The "jump to register" technique allows for reliable exploitation of stack buffer overflows without the need for extra room for a NOP-sled and without having to guess stack offsets. The strategy is to overwrite the return pointer with something that will cause the program to jump to a known pointer stored within a register which points to the controlled buffer and thus the shellcode. For example, if register A contains a pointer to the start of a buffer then any jump or call taking that register as an operand can be used to gain control of the flow of execution.
In practice a program may not intentionally contain instructions to jump to a particular register. The traditional solution is to find an unintentional instance of a suitable opcode at a fixed location somewhere within the program memory. In figure E on the left you can see an example of such an unintentional instance of the i386
jmp esp instruction. The opcode for this instruction is
FF E4. This two-byte sequence can be found at a one-byte offset from the start of the instruction
call DbgPrint at address

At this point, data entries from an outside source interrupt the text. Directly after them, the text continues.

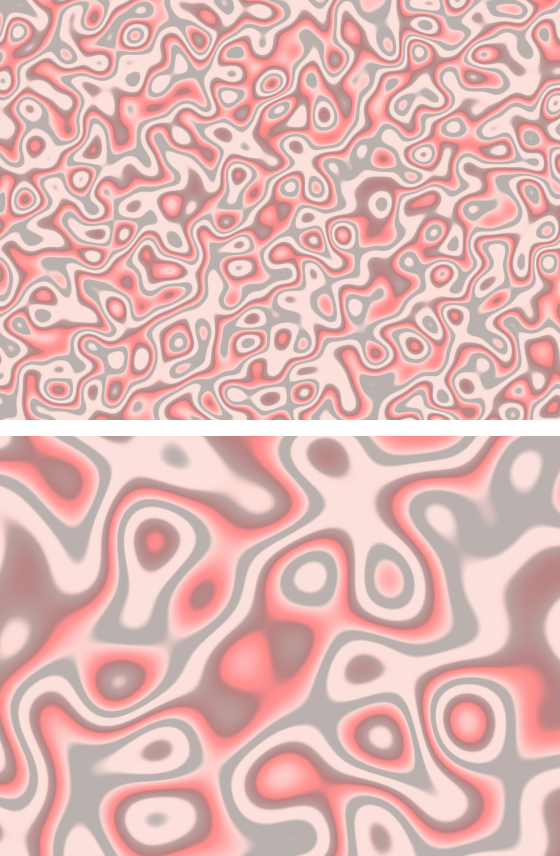
Top, the full canvas; bottom, a detail of the centre.
Give the GLSL for this texture, as a Shadertoy shader.

```glsl
// Marbled contour bands in pale pink, grey, coral and dusky rose.
// Layered sines in many directions bend a diagonal ramp; the height is
// cut into sharp dark bands and tinted by a softer red wave.

#define WAVES 28
#define FREQ_LOW 5.0      // waves per canvas height
#define FREQ_HIGH 13.0
#define RELIEF 0.37       // spread of the height, in colour cycles
#define RAMP 7.0          // colour cycles per canvas height
#define RAMP_ANGLE 2.28   // direction across the bands
#define DARK_HALF 0.11    // half width of a dark band, in cycles
#define SOFTNESS 0.035    // edge blur, in cycles
#define RED_REACH 0.32    // fade distance of the red tint, in cycles

const vec3 PALE  = vec3(0.99, 0.88, 0.86);
const vec3 CORAL = vec3(1.00, 0.55, 0.55);
const vec3 GREY  = vec3(0.73, 0.69, 0.68);
const vec3 ROSE  = vec3(0.73, 0.51, 0.51);

float hash(float n) {
    return fract(sin(n * 12.9898) * 43758.5);
}

vec2 direction(float angle) {
    return vec2(cos(angle), sin(angle));
}

// Irregular smooth height with unit spread
float layeredSines(vec2 p) {
    float sum = 0.0;
    for (int i = 0; i < WAVES; i++) {
        float n = float(i) + 1.0;
        float frequency = mix(FREQ_LOW, FREQ_HIGH, hash(n));
        float phase = hash(n + 51.7);
        vec2 along = direction(n * 2.39996);
        sum += sin(6.28319 * (frequency * dot(p, along) + phase));
    }
    return sum * sqrt(2.0 / float(WAVES));
}

// Distance to the nearest whole number
float cycleDistance(float x) {
    return abs(fract(x + 0.5) - 0.5);
}

void mainImage(out vec4 fragColor, in vec2 fragCoord) {
    vec2 p = fragCoord / iResolution.y;
    float height = RAMP * dot(p, direction(RAMP_ANGLE)) + RELIEF * layeredSines(p);

    // Two dark bands per cycle with crisp, antialiased edges
    float blur = max(SOFTNESS, 0.7 * fwidth(height));
    float bandDistance = 0.5 * cycleDistance(2.0 * height - 0.42);
    float dark = 1.0 - smoothstep(DARK_HALF - blur, DARK_HALF + blur, bandDistance);

    // One broad red wave per cycle, overlapping light and dark
    float red = 1.0 - smoothstep(0.0, RED_REACH, cycleDistance(height - 0.59));

    vec3 light = mix(PALE, CORAL, red);
    vec3 shade = mix(GREY, ROSE, red);
    fragColor = vec4(mix(light, shade, dark), 1.0);
}
```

0x7C941EED. If an attacker overwrites the program return address with this address the program will first jump to
0x7C941EED, interpret the opcode
FF E4 as the
jmp esp instruction, and will then jump to the top of the stack and execute the attacker's code.
When this technique is possible the severity of the vulnerability increases considerably. This is because exploitation will work reliably enough to automate an attack with a virtual guarantee of success when it is run. For this reason, this is the technique most commonly used in Internet worms that exploit stack buffer overflow vulnerabilities.
This method also allows shellcode to be placed after the overwritten return address on the Windows platform. Since executables are mostly based at address
0x00400000 and x86 is a Little Endian architecture, the last byte of the return address must be a null, which terminates the buffer copy and nothing is written beyond that. This limits the size of the shellcode to the size of the buffer, which may be overly restrictive. DLLs are located in high memory (above
0x01000000) and so have addresses containing no null bytes, so this method can remove null bytes (or other disallowed characters) from the overwritten return address. Used in this way, the method is often referred to as "DLL Trampolining".
Various techniques have been used to detect or prevent buffer overflows, with various tradeoffs. The most reliable way to avoid or prevent buffer overflows is to use automatic protection at the language level. This sort of protection, however, cannot be applied to legacy code, and often technical, business, or cultural constraints call for a vulnerable language. The following sections describe the choices and implementations available.
Assembly and C/C++ are popular programming languages that are vulnerable to buffer overflow, in part because they allow direct access to memory and are not strongly typed. C provides no built-in protection against accessing or overwriting data in any part of memory; more specifically, it does not check that data written to a buffer is within the boundaries of that buffer. The standard C++ libraries provide many ways of safely buffering data, and C++'s Standard Template Library (STL) provides containers that can optionally perform bounds checking if the programmer explicitly calls for checks while accessing data. For example, a
vector's member function
at performs a bounds check and throws an
out_of_range exception if the bounds check fails. However, C++ behaves just like C if the bounds check is not explicitly called. Techniques to avoid buffer overflows also exist for C.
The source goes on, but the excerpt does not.